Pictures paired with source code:
########################################
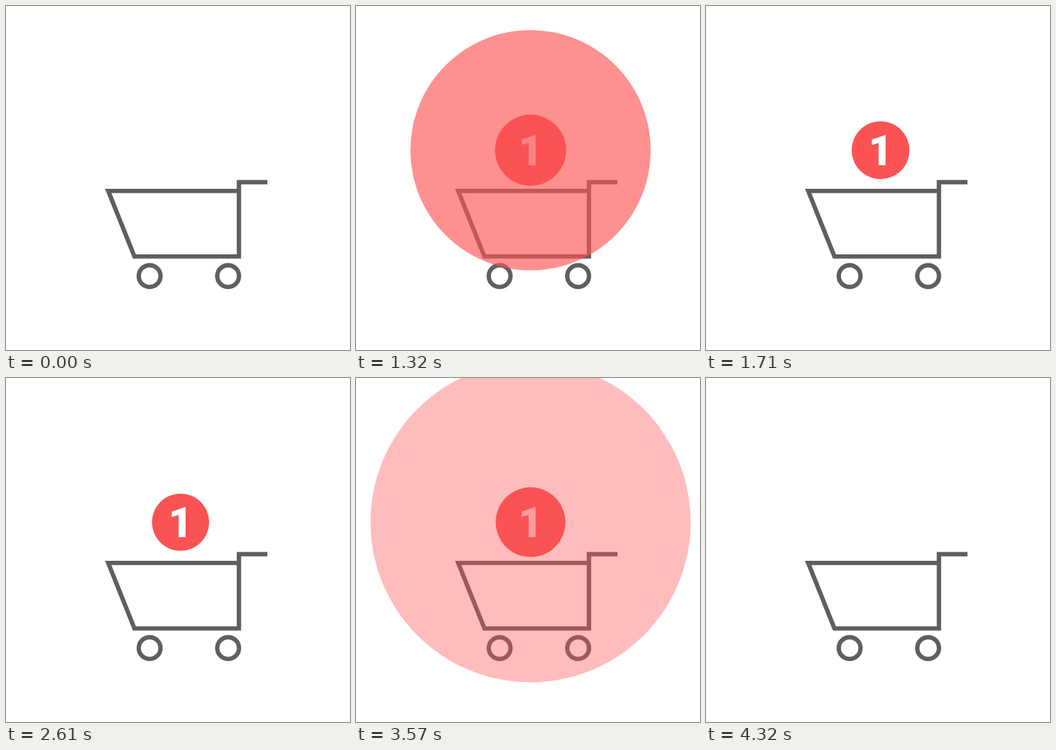
An HTML page for the animation above (4950 ms loop, 525 px wide and 525 px high).

```html
<!DOCTYPE html>
<html lang="en">
<head>
<meta charset="utf-8">
<title>Cart badge</title>
<style>
  html, body { margin: 0; width: 100%; height: 100%; overflow: hidden; background: #fff; }
  svg { display: block; width: 100%; height: 100%; }
  .cart { fill: none; stroke: #5f5f5f; stroke-width: 6.64; }
  #ripple { fill: #ff5454; }
  #badge { fill: #fb5353; }
  #count { fill: #fff; font: 900 64.5px Roboto, sans-serif; text-anchor: middle; }
</style>
</head>
<body>
<svg viewBox="0 0 525 525">
  <g class="cart">
    <path d="M355.5 282.3H156L196 382.2H355.5V268.9H399"/>
    <circle cx="219.2" cy="412.2" r="16.6"/>
    <circle cx="339" cy="412.2" r="16.6"/>
  </g>
  <circle id="ripple" cx="266.4" cy="220.1"/>
  <circle id="badge" cx="266.4"/>
  <text id="count" x="266.4" y="242.6">1</text>
</svg>
<script>
  const LOOP = 4950;
  const DOT = 9.9, FULL = 43.6, TOP = 220.1, RISE = 50.5;
  const [ripple, badge, count] = ['ripple', 'badge', 'count'].map(id => document.getElementById(id));

  const progress = (t, start, length) => Math.min(1, Math.max(0, (t - start) / length));
  const sineInOut = p => (1 - Math.cos(Math.PI * p)) / 2;
  const elasticOut = p => p <= 0 ? 0 : p >= 1 ? 1 :
    1 + 2 ** (-10 * p) * Math.sin((p - 0.075) * 2 * Math.PI / 0.3);

  function set(el, attrs) {
    for (const name in attrs) el.setAttribute(name, attrs[name]);
  }

  function draw(time) {
    // The second half plays the first half backwards.
    const t = Math.min(time, LOOP - time);
    const rise = progress(t, 640, 260);
    const wave = progress(t, 1085, 358);
    const grow = elasticOut(progress(t, 1210, 1000));

    set(badge, {
      cy: TOP + RISE * (1 - sineInOut(rise)),
      r: DOT + (FULL - DOT) * grow,
      opacity: Math.min(1, rise * 2)
    });
    set(ripple, {
      r: DOT + 307 * wave ** 1.37,
      opacity: wave > 0 ? 1 - wave ** 2.5 : 0
    });
    set(count, { opacity: progress(t, 1210, 400) });
  }

  const begin = performance.now();
  function tick() {
    draw((performance.now() - begin) % LOOP);
    requestAnimationFrame(tick);
  }
  draw(0);
  requestAnimationFrame(tick);
</script>
</body>
</html>
```
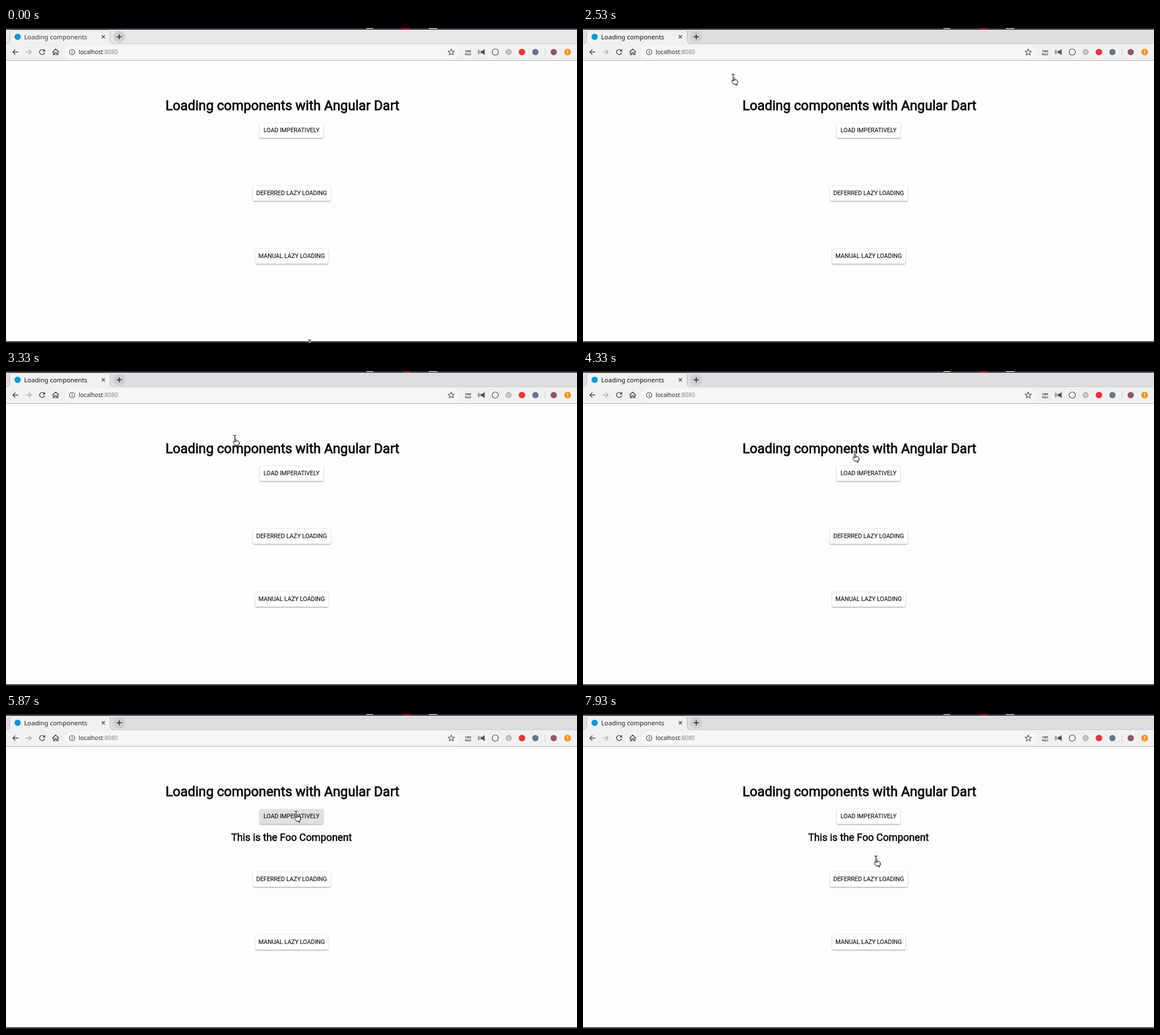
An HTML page that plays this animation: 1006 px wide and 556 px high, repeating every 8 s.

```html
<!DOCTYPE html>
<html lang="en">
<head>
<meta charset="utf-8">
<title>Loading components</title>
<style>
  html, body { margin: 0; width: 100%; height: 100%; overflow: hidden; background: #fdfdfc; }
  .stage { position: relative; width: 1006px; height: 556px; overflow: hidden; background: #fdfdfc; }
  svg { position: absolute; left: 0; top: 0; overflow: visible; }
  .ui { font-family: "Noto Sans", "Open Sans", sans-serif; }
  .line { fill: none; stroke: #4a4a4d; stroke-width: 1.4; }

  h1, h2 {
    position: absolute; left: 0; width: 1006px; margin: 0; text-align: center; white-space: nowrap;
    font-family: Roboto, sans-serif; font-weight: 400; color: #0b0b0b;
    -webkit-text-stroke: .8px #0b0b0b;
  }
  h1 { left: -16px; top: 123px; font-size: 23.76px; line-height: 28px; }
  h2 { top: 207px; font-size: 17.82px; line-height: 22px; -webkit-text-stroke-width: .6px; }

  .button {
    position: absolute; height: 26px; line-height: 26.5px; border-radius: 2px;
    text-align: center; white-space: nowrap; background: #fff; color: #141414;
    font: 400 10.5px/26.5px Roboto, sans-serif; -webkit-text-stroke: .15px #141414;
    box-shadow: 0 1.5px 2px rgba(0,0,0,.28), 0 0 2px rgba(70,70,130,.24);
  }

  .strip, .title, .load, .foo, .cursor, .cursor g { animation: 8s linear infinite; }
  .strip { animation-name: strip; }
  .title { animation-name: title; }
  .load { animation-name: press; }
  .foo { animation-name: appear; animation-timing-function: step-end; }
  .cursor { animation-name: travel; }
  .cursor g { animation-timing-function: step-end; }
  .arrow { animation-name: arrow; }
  .hand { animation-name: hand; }
  .beam { animation-name: beam; }

  @keyframes strip { 0%, 1.6% { fill: #e8e6e8; } 5.9%, 100% { fill: #dfdddf; } }
  @keyframes title { 0%, 1.6% { fill: #3a3a3a; } 5.9%, 53.3% { fill: #101010; } 61.6%, 100% { fill: #222; } }

  @keyframes press {
    0%, 59.4% { background: #fff; }
    60.5%, 64.1% { background: #e0e0e0; box-shadow: 0 1.5px 2px rgba(0,0,0,.28), 0 0 2px rgba(70,70,130,.24); }
    66.2%, 68.3% { background: #b9b9b9; box-shadow: 0 3px 5px rgba(0,0,0,.34), 0 1px 3px rgba(0,0,0,.2); }
    70.9%, 76.9% { background: #e0e0e0; box-shadow: 0 1.5px 2px rgba(0,0,0,.28), 0 0 2px rgba(70,70,130,.24); }
    78%, 100% { background: #fff; }
  }
  @keyframes appear { 0% { opacity: 0; } 68.4%, 100% { opacity: 1; } }

  @keyframes travel {
    0%, 1.6% { transform: translate(535px, 556px); }
    5.9%, 10.9% { transform: translate(485px, 380px); }
    15.9%, 19.1% { transform: translate(427px, 131px); }
    20% { transform: translate(440px, 132px); }
    25.9%, 30.8% { transform: translate(262px, 86px); }
    31.6% { transform: translate(264px, 87px); }
    41.6%, 42.5% { transform: translate(403px, 119px); }
    52.5%, 53.4% { transform: translate(475px, 144px); }
    61.6%, 73.4% { transform: translate(511px, 177px); }
    82.5%, 84.1% { transform: translate(492px, 222px); }
    93.4%, 95% { transform: translate(501px, 221px); }
    99.1%, 100% { transform: translate(516px, 256px); }
  }
  @keyframes arrow {
    0% { opacity: 0; } 1.63% { opacity: 1; } 44.5% { opacity: 0; }
    55.4% { opacity: 1; } 59.4% { opacity: 0; }
    77% { opacity: 1; } 79.8% { opacity: 0; } 96.3%, 100% { opacity: 1; }
  }
  @keyframes hand { 0% { opacity: 0; } 59.4% { opacity: 1; } 77%, 100% { opacity: 0; } }
  @keyframes beam {
    0% { opacity: 0; } 44.5% { opacity: 1; } 55.4% { opacity: 0; }
    79.8% { opacity: 1; } 96.3%, 100% { opacity: 0; }
  }
</style>
</head>
<body>
<div class="stage">
  <svg class="ui" width="1006" height="556">
    <!-- desktop edges -->
    <path d="M0 0H1006V3H0zM0 553H1006V556H0z" fill="#302d38"/>
    <path d="M635 0h12v1.5h-12zM745 0h15v1.5h-15z" fill="#d5d4d8"/>
    <path d="M699 0h13v2h-13z" fill="#c5103c"/>

    <!-- tab strip and toolbar -->
    <rect class="strip" y="3" width="1006" height="25"/>
    <rect y="27.5" width="1006" height="30" fill="#f1f0f1"/>
    <path d="M0 27.5H1006" stroke="#c6c4c6"/>
    <path d="M0 57.5H1006" stroke="#b9b7b9"/>
    <path d="M0 28.5Q6.500 27.500 6.500 22V8Q6.500 3.500 11 3.500H178.500Q183.500 3.500 183.500 8V22Q183.500 27.500 190 28.500z" fill="#f1f0f1"/>
    <path d="M0 27.500Q6.500 27.500 6.500 22V8Q6.500 3.500 11 3.500H178.500Q183.500 3.500 183.500 8V22Q183.500 27.500 190 27.500" fill="none" stroke="#bcbabc"/>
    <circle cx="20.500" cy="15.500" r="5.500" fill="#1296d0"/>
    <text class="title" x="32" y="19.700" font-size="11.200">Loading components</text>
    <path class="line" d="M168.800 12.800l5.400 5.400m0-5.400l-5.400 5.400"/>
    <circle cx="199.500" cy="15.500" r="10.300" fill="#d0cdd0"/>
    <path class="line" d="M195 15.500h9m-4.500-4.500v9" style="stroke:#222"/>

    <!-- navigation -->
    <rect x="103" y="31" width="695" height="23" rx="11.500" fill="#f7f6f7"/>
    <path class="line" d="M21.500 42.500H12m4.500-4.500L12 42.500l4.500 4.500"/>
    <path class="line" d="M35 42.500h9.500m-4.500-4.500l4.500 4.500l-4.500 4.500" style="stroke:#b0aeb0"/>
    <path class="line" d="M67.500 40A4.500 4.500 0 1 0 68 43.500"/>
    <path d="M69 36.800v4.700h-4.700z" fill="#4a4a4d"/>
    <path class="line" d="M81.800 42.500L87.500 37.300L93.200 42.500M83.500 41.500V47H86V43.500H89V47H91.500V41.500"/>
    <circle class="line" cx="116.500" cy="42.500" r="4.700" style="stroke-width:1.100"/>
    <path class="line" d="M116.500 41.800v3.200m0-5.400v1.200" style="stroke-width:1.200"/>
    <text x="128" y="46" font-size="10.200" fill="#262626">localhost<tspan fill="#808084">:8080</tspan></text>

    <!-- extensions -->
    <path class="line" style="stroke-width:1.100" d="M784.500 37.200l1.500 3.600l3.900.3l-3 2.500l1 3.800l-3.400-2.100l-3.400 2.100l1-3.800l-3-2.500l3.900-.3z"/>
    <g font-size="4.800" font-weight="700" text-anchor="middle" fill="#444">
      <text x="814" y="42.500">1480</text><text x="814" y="48">days</text>
    </g>
    <path d="M836.500 40.300h2.800l4-3.300v11l-4-3.300h-2.800z" fill="#505054"/>
    <path class="line" d="M834.800 39.800q-1.500 2.700 0 5.400m-2-6.800q-2 4 0 8.200" style="stroke-width:1"/>
    <circle class="line" cx="862" cy="42.500" r="5.500" style="stroke-width:1.200"/>
    <circle cx="885.500" cy="42.500" r="4.600" fill="#c9c9cb" stroke="#88888b"/>
    <circle cx="909" cy="42.500" r="5.800" fill="#e0383d"/>
    <circle cx="932.700" cy="42.500" r="5.500" fill="#637889"/>
    <path d="M949.500 36V49" stroke="#cfcdcf"/>
    <circle cx="965" cy="42.500" r="5.500" fill="#8d5960"/>
    <circle cx="989.500" cy="42.500" r="6" fill="#f59322"/>
    <path d="M989.500 39v4.300m0 1.400v1.400" stroke="#fff" stroke-width="1.400"/>
  </svg>

  <h1>Loading components with Angular Dart</h1>
  <div class="button load" style="left:447px;top:168px;width:112px">LOAD IMPERATIVELY</div>
  <h2 class="foo">This is the Foo Component</h2>
  <div class="button" style="left:435px;top:279px;width:136.500px">DEFERRED LAZY LOADING</div>
  <div class="button" style="left:438.500px;top:389.500px;width:129.500px">MANUAL LAZY LOADING</div>

  <svg class="cursor" width="20" height="20" stroke="#16161c" fill="#fff">
    <g class="arrow">
      <path d="M.500 .500V12.300L3.200 9.900L5.200 14.500L7 13.700L5.100 9.200H8.700z" stroke-linejoin="round"/>
    </g>
    <g class="hand">
      <path d="M0 7V1Q0-.700 1-.700T2 1V4.200Q7.700 4 7.700 6V9Q7.700 10 6.800 12H.500L-2.600 7.800Q-3.400 6.400-2 6.200z" stroke-linejoin="round"/>
    </g>
    <g class="beam" fill="none">
      <path d="M-3-5.500Q0-5.500 0-4.500Q0-5.500 3-5.500M0-4.500V4.500M-3 5.500Q0 5.500 0 4.500Q0 5.500 3 5.500" stroke="#fff" stroke-width="2.600"/>
      <path d="M-3-5.500Q0-5.500 0-4.500Q0-5.500 3-5.500M0-4.500V4.500M-3 5.500Q0 5.500 0 4.500Q0 5.500 3 5.500" stroke-width="1.200"/>
    </g>
  </svg>
</div>
</body>
</html>
```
########################################
### INSTRUCTIONS FOR THE TASK
Scan each line above for the string "white". Give the tally and nothing else.

### REPLY
2